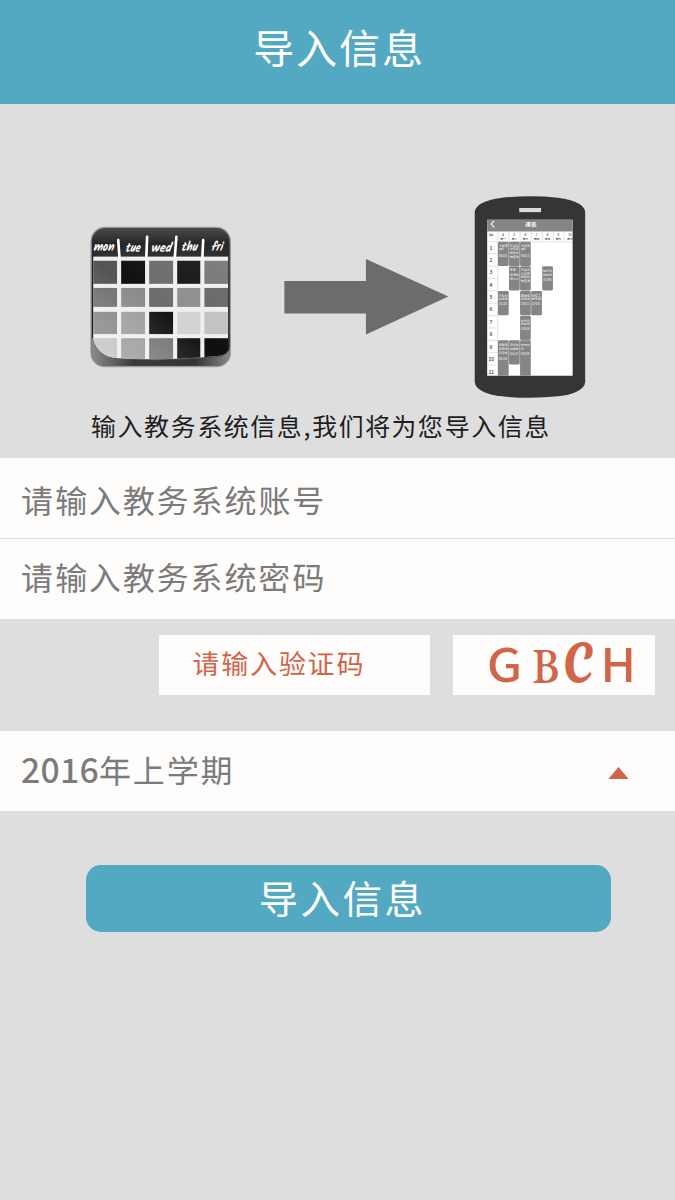
<!DOCTYPE html>
<html lang="zh-CN">
<head>
<meta charset="utf-8">
<title>导入信息</title>
<link rel="stylesheet" href="https://fonts.googleapis.com/css2?family=EB+Garamond:wght@500&family=Kalam:wght@700&family=Merienda:wght@800&family=Noto+Sans+SC:wght@400;500&family=Source+Sans+3:wght@400;500&display=swap">
<style>
:root{
  --teal:#52a9c1;
  --ground:#dedede;
  --panel:#fffdfc;
  --hint:#7b7b7b;
  --ink:#1e1e1e;
  --accent:#d06548;
  --arrow:#6c6c6c;
  --phone:#353535;
  --sans:"Noto Sans SC","Source Sans 3",sans-serif;
}
*{box-sizing:border-box;margin:0;padding:0}
html,body{width:675px;height:1200px;overflow:hidden}
body{background:var(--ground);font-family:var(--sans);font-weight:400}
.screen{position:relative;width:675px;height:1200px;overflow:hidden;background:var(--ground)}
.screen>*{position:absolute;white-space:nowrap}
.top-bar{left:0;top:0;width:675px;height:103.7px;background:var(--teal)}
.top-bar h1{position:absolute;left:253px;top:16px;font-size:41px;line-height:60px;font-weight:400;letter-spacing:2px;color:#fff}
.import-art{left:0;top:103.8px;width:675px;height:297px;display:block}
.caption{left:91px;top:404.6px;font-size:25px;line-height:40px;letter-spacing:1.55px;color:var(--ink)}
.field{left:0;width:675px;background:var(--panel);color:var(--hint)}
.field span,.code-entry span{position:absolute;line-height:60px;letter-spacing:1.9px}
.field span{left:21px;font-size:32px}
.account{top:457.5px;height:80px}
.account span{top:11.7px}
.password{top:539px;height:79.7px}
.password span{top:7px}
.term{top:731px;height:80px}
.term span{top:7.8px}
.term b{font:500 38px/1 "Source Sans 3",sans-serif;letter-spacing:.3px}
.term svg{position:absolute;left:608px;top:36px;width:21px;height:12.4px}
.code-entry{left:158.8px;top:634.6px;width:271.2px;height:60.2px;background:var(--panel);color:var(--accent)}
.code-entry span{left:33.6px;top:-1.7px;font-size:27px;letter-spacing:1.8px}
.code-display{left:453.2px;top:634.6px;width:202px;height:60.2px;background:var(--panel)}
.import-button{left:86.4px;top:864.6px;width:525px;height:67.8px;border-radius:15px;background:var(--teal);color:#fff;text-decoration:none}
.import-button span{position:absolute;left:172.5px;top:2px;font-size:39.5px;line-height:60px;letter-spacing:2.2px}
.days text{font:700 16px "Kalam",cursive;fill:#fff}
.timetable text{font-family:var(--sans)}
.periods text{font-size:6px;font-weight:500;fill:#333;text-anchor:middle}
.weekdays text{font-size:3.4px;font-weight:500;fill:#333;text-anchor:middle}
.lessons{fill:#858585}
.lesson-names text{font-size:3.7px;fill:#f4f4f4}
</style>
</head>
<body>
<main class="screen">
  <header class="top-bar"><h1>导入信息</h1></header>

  <svg class="import-art" viewBox="0 126 819 360" aria-label="课程表导入手机">
    <defs>
      <linearGradient id="frame" x1="0" y1="0" x2="0" y2="1">
        <stop offset="0" stop-color="#4a4a4a"/><stop offset=".12" stop-color="#2b2b2b"/>
        <stop offset=".85" stop-color="#1c1c1c"/><stop offset="1" stop-color="#6f6f6f"/>
      </linearGradient>
      <linearGradient id="band" x1="0" y1="0" x2="0" y2="1">
        <stop offset="0" stop-color="#484848"/><stop offset=".5" stop-color="#262626"/><stop offset="1" stop-color="#343434"/>
      </linearGradient>
      <linearGradient id="base" x1="0" y1="0" x2="1" y2="0">
        <stop offset="0" stop-color="#8b8b8b"/><stop offset=".3" stop-color="#3a3a3a"/>
        <stop offset=".75" stop-color="#333"/><stop offset="1" stop-color="#888"/>
      </linearGradient>
      <linearGradient id="sheen" x1="0" y1="1" x2="1" y2="0">
        <stop offset="0" stop-color="#fff" stop-opacity=".28"/><stop offset=".5" stop-color="#fff" stop-opacity="0"/>
        <stop offset="1" stop-color="#fff" stop-opacity=".08"/>
      </linearGradient>
      <clipPath id="sheet"><path d="M113 278H277V424Q276 431 262 432Q195 438 140 434Q120 432 113 412Z"/></clipPath>
      <clipPath id="display"><rect x="591" y="266" width="104" height="189.5"/></clipPath>
      <rect id="lesson" width="13" height="29.4" rx="1.4"/>
    </defs>

    <g class="calendar">
      <rect x="110.5" y="275.5" width="169" height="169" rx="17" fill="url(#frame)" stroke="#9c9c9c" stroke-width="1.6"/>
      <path d="M111.5 408Q118 433 142 435Q200 439 262 433Q278 431 279 422V428Q278 443.500 262 443.500H128Q112 443.500 111.500 428Z" fill="url(#base)"/>
      <rect x="112.500" y="277.500" width="165" height="36" rx="14" fill="url(#band)"/>
      <g clip-path="url(#sheet)">
        <rect x="112" y="311" width="166" height="126" fill="#efefef"/>
        <g class="week-one"><rect x="112" y="316" width="30" height="28" fill="#555"/><rect x="147" y="316" width="29" height="28" fill="#101010"/><rect x="181" y="316" width="29" height="28" fill="#6b6b6b"/><rect x="215" y="316" width="28" height="28" fill="#141414"/><rect x="248" y="316" width="30" height="28" fill="#747474"/></g>
        <g class="week-two"><rect x="112" y="349" width="30" height="23" fill="#707070"/><rect x="147" y="349" width="29" height="23" fill="#8b8b8b"/><rect x="181" y="349" width="29" height="23" fill="#6c6c6c"/><rect x="215" y="349" width="28" height="23" fill="#8e8e8e"/><rect x="248" y="349" width="30" height="23" fill="#666"/></g>
        <g class="week-three"><rect x="112" y="378" width="30" height="27" fill="#858585"/><rect x="147" y="378" width="29" height="27" fill="#9d9d9d"/><rect x="181" y="378" width="29" height="27" fill="#151515"/><rect x="215" y="378" width="28" height="27" fill="#d2d2d2"/><rect x="248" y="378" width="30" height="27" fill="#c2c2c2"/></g>
        <g class="week-four"><rect x="112" y="410" width="30" height="28" fill="#c0c0c0"/><rect x="147" y="410" width="29" height="28" fill="#9a9a9a"/><rect x="181" y="410" width="29" height="28" fill="#757575"/><rect x="215" y="410" width="28" height="28" fill="#151515"/><rect x="248" y="410" width="30" height="28" fill="#0f0f0f"/></g>
        <rect x="112" y="314" width="166" height="125" fill="url(#sheen)"/>
      </g>
      <path d="M143.500 291L145 313M178.500 287L177.500 313M214 287L212 313M246.500 291L245.500 313" stroke="#fff" stroke-width="3.200" stroke-linecap="round" fill="none"/>
      <g class="days">
        <text transform="translate(113 304) skewX(-10)" textLength="25" lengthAdjust="spacingAndGlyphs">mon</text>
        <text transform="translate(152 305) skewX(-10)" textLength="18" lengthAdjust="spacingAndGlyphs">tue</text>
        <text transform="translate(183 305) skewX(-10)" textLength="25" lengthAdjust="spacingAndGlyphs">wed</text>
        <text transform="translate(220 304) skewX(-10)" textLength="19" lengthAdjust="spacingAndGlyphs">thu</text>
        <text transform="translate(256 304) skewX(-10)" textLength="14" lengthAdjust="spacingAndGlyphs">fri</text>
      </g>
    </g>

    <path class="arrow" d="M345 340.500H444V314L544 359.500L444 405.500V380H345Z" fill="#6c6c6c"/>

    <g class="phone">
      <path d="M576 257Q577 244 609 239.500Q643 236 677 239.500Q709 244 710 257V463Q709 476 677 480.500Q643 484 609 480.500Q577 476 576 463Z" fill="#353535"/>
      <rect x="630" y="252" width="26.500" height="5" fill="#dcdcdc"/>
      <g class="timetable" clip-path="url(#display)">
        <rect x="591" y="266" width="104" height="190" fill="#fff"/>
        <rect x="591" y="266" width="104" height="14.500" fill="#868686"/>
        <path d="M599.500 267.500L595.800 271.500L599.500 275.500" fill="none" stroke="#fff" stroke-width="1.300"/>
        <text x="644" y="275" font-size="7" font-weight="500" fill="#fff" text-anchor="middle">课表</text>
        <path d="M591 293H695M604 281V456M617.500 281V293M631 281V293M644.500 281V293M658 281V293M671.500 281V293M684.500 281V293M591 307.500H604M591 322.500H604M591 337.500H604M591 352.500H604M591 367.500H604M591 382.500H604M591 397.500H604M591 412.500H604M591 427.500H604M591 442.500H604" stroke="#c4c4c4" stroke-width=".6" fill="none"/>
        <g class="weekdays">
          <text x="596" y="285.500">4月</text>
          <text x="610.500" y="285.500">4</text><text x="624" y="285.500">5</text><text x="637.500" y="285.500">6</text><text x="651" y="285.500">7</text><text x="664.500" y="285.500">8</text><text x="677.500" y="285.500">9</text><text x="691.500" y="285.500">10</text>
          <text x="610.500" y="291">周一</text><text x="624" y="291">周二</text><text x="637.500" y="291">周三</text><text x="651" y="291">周四</text><text x="664.500" y="291">周五</text><text x="677.500" y="291">周六</text><text x="691.500" y="291">周日</text>
        </g>
        <g class="periods">
          <text x="595.500" y="302.500">1</text><text x="595.500" y="317.500">2</text><text x="595.500" y="332.500">3</text><text x="595.500" y="347.500">4</text><text x="595.500" y="362.500">5</text><text x="595.500" y="377.500">6</text><text x="595.500" y="392.500">7</text><text x="595.500" y="407.500">8</text><text x="595.500" y="422.500">9</text><text x="596" y="437.500">10</text><text x="596" y="453">11</text>
        </g>
        <g class="lessons">
          <use href="#lesson" x="604.200" y="293"/><use href="#lesson" x="617.600" y="293"/><use href="#lesson" x="631" y="293"/>
          <use href="#lesson" x="617.600" y="322.700"/><use href="#lesson" x="631" y="322.700"/><use href="#lesson" x="657.900" y="322.700"/>
          <use href="#lesson" x="604.200" y="352.700"/><use href="#lesson" x="631" y="352.700"/><use href="#lesson" x="644.500" y="352.700"/>
          <use href="#lesson" x="631" y="382.700"/><use href="#lesson" x="617.600" y="412.500"/>
          <rect x="604.200" y="412.500" width="13" height="45" rx="1.400"/><rect x="631" y="412.500" width="13" height="45" rx="1.400"/>
        </g>
        <g class="lesson-names">
          <text y="299"><tspan x="605">大学英</tspan><tspan x="605" dy="4.500">语A</tspan><tspan x="605" dy="7.500">06413</tspan></text>
          <text y="299"><tspan x="618.400">社会与</tspan><tspan x="618.400" dy="4.500">文化基</tspan><tspan x="618.400" dy="4.500">础理论</tspan><tspan x="618.400" dy="4.500">概述课</tspan></text>
          <text y="299"><tspan x="631.800">大学英</tspan><tspan x="631.800" dy="4.500">语A</tspan><tspan x="631.800" dy="7.500">06413</tspan></text>
          <text y="328.500"><tspan x="618.400">体育</tspan><tspan x="618.400" dy="6">篮球场</tspan><tspan x="618.400" dy="4.500">馆二层</tspan></text>
          <text y="328.500"><tspan x="631.800">社会与</tspan><tspan x="631.800" dy="4.500">文化基</tspan><tspan x="631.800" dy="4.500">础理论</tspan><tspan x="631.800" dy="4.500">概述课</tspan></text>
          <text y="330"><tspan x="658.700">操作系</tspan><tspan x="658.700" dy="4.500">统原理</tspan><tspan x="658.700" dy="5.500">10308</tspan></text>
          <text y="359.500"><tspan x="605">计算机</tspan><tspan x="605" dy="4.500">组成学</tspan><tspan x="605" dy="6">10216</tspan></text>
          <text y="359.500"><tspan x="631.800">数据库</tspan><tspan x="631.800" dy="4.500">原理课</tspan><tspan x="631.800" dy="6">10311</tspan></text>
          <text y="359.500"><tspan x="645.300">软件工</tspan><tspan x="645.300" dy="4.500">程基础</tspan><tspan x="645.300" dy="6">10310</tspan></text>
          <text y="390"><tspan x="631.800">操作系</tspan><tspan x="631.800" dy="4.500">统原理</tspan><tspan x="631.800" dy="6">10308</tspan></text>
          <text y="420"><tspan x="605">创新创</tspan><tspan x="605" dy="4.500">业基础</tspan><tspan x="605" dy="4.500">与实践</tspan><tspan x="605" dy="7.500">06208</tspan></text>
          <text y="420"><tspan x="618.400">计算机</tspan><tspan x="618.400" dy="4.500">组成学</tspan><tspan x="618.400" dy="5.500">10220</tspan></text>
          <text y="420"><tspan x="631.800">网页设</tspan><tspan x="631.800" dy="4.500">计</tspan><tspan x="631.800" dy="5.500">06308</tspan></text>
        </g>
      </g>
    </g>
  </svg>

  <p class="caption">输入教务系统信息,我们将为您导入信息</p>

  <div class="field account"><span>请输入教务系统账号</span></div>
  <div class="field password"><span>请输入教务系统密码</span></div>

  <div class="code-entry"><span>请输入验证码</span></div>
  <svg class="code-display" viewBox="550 770 245 73" aria-label="验证码 GBCH">
    <g fill="#d06548">
      <text x="591" y="827.500" font-family="'Source Sans 3',sans-serif" font-weight="500" font-size="62" textLength="43" lengthAdjust="spacingAndGlyphs">G</text>
      <text x="646" y="828" font-family="'EB Garamond',serif" font-weight="500" font-size="60" textLength="33" lengthAdjust="spacingAndGlyphs">B</text>
      <text x="684" y="827" font-family="Merienda,cursive" font-weight="800" font-size="60" textLength="37" lengthAdjust="spacingAndGlyphs">C</text>
      <text x="729" y="827" font-family="'Source Sans 3',sans-serif" font-weight="500" font-size="62" textLength="43" lengthAdjust="spacingAndGlyphs">H</text>
    </g>
  </svg>

  <div class="field term">
    <span><b>2016</b>年上学期</span>
    <svg viewBox="0 0 21 12.4" aria-hidden="true"><path d="M10.500 0L21 12.400H0Z" fill="#d06548"/></svg>
  </div>

  <a class="import-button" href="#"><span>导入信息</span></a>
</main>
</body>
</html>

● **Exercise instructions**:
Copy each line from the records above that includes the string "absolute".

● **Solution**:
.screen>*{position:absolute;white-space:nowrap}
.top-bar h1{position:absolute;left:253px;top:16px;font-size:41px;line-height:60px;font-weight:400;letter-spacing:2px;color:#fff}
.field span,.code-entry span{position:absolute;line-height:60px;letter-spacing:1.9px}
.term svg{position:absolute;left:608px;top:36px;width:21px;height:12.4px}
.import-button span{position:absolute;left:172.5px;top:2px;font-size:39.5px;line-height:60px;letter-spacing:2.2px}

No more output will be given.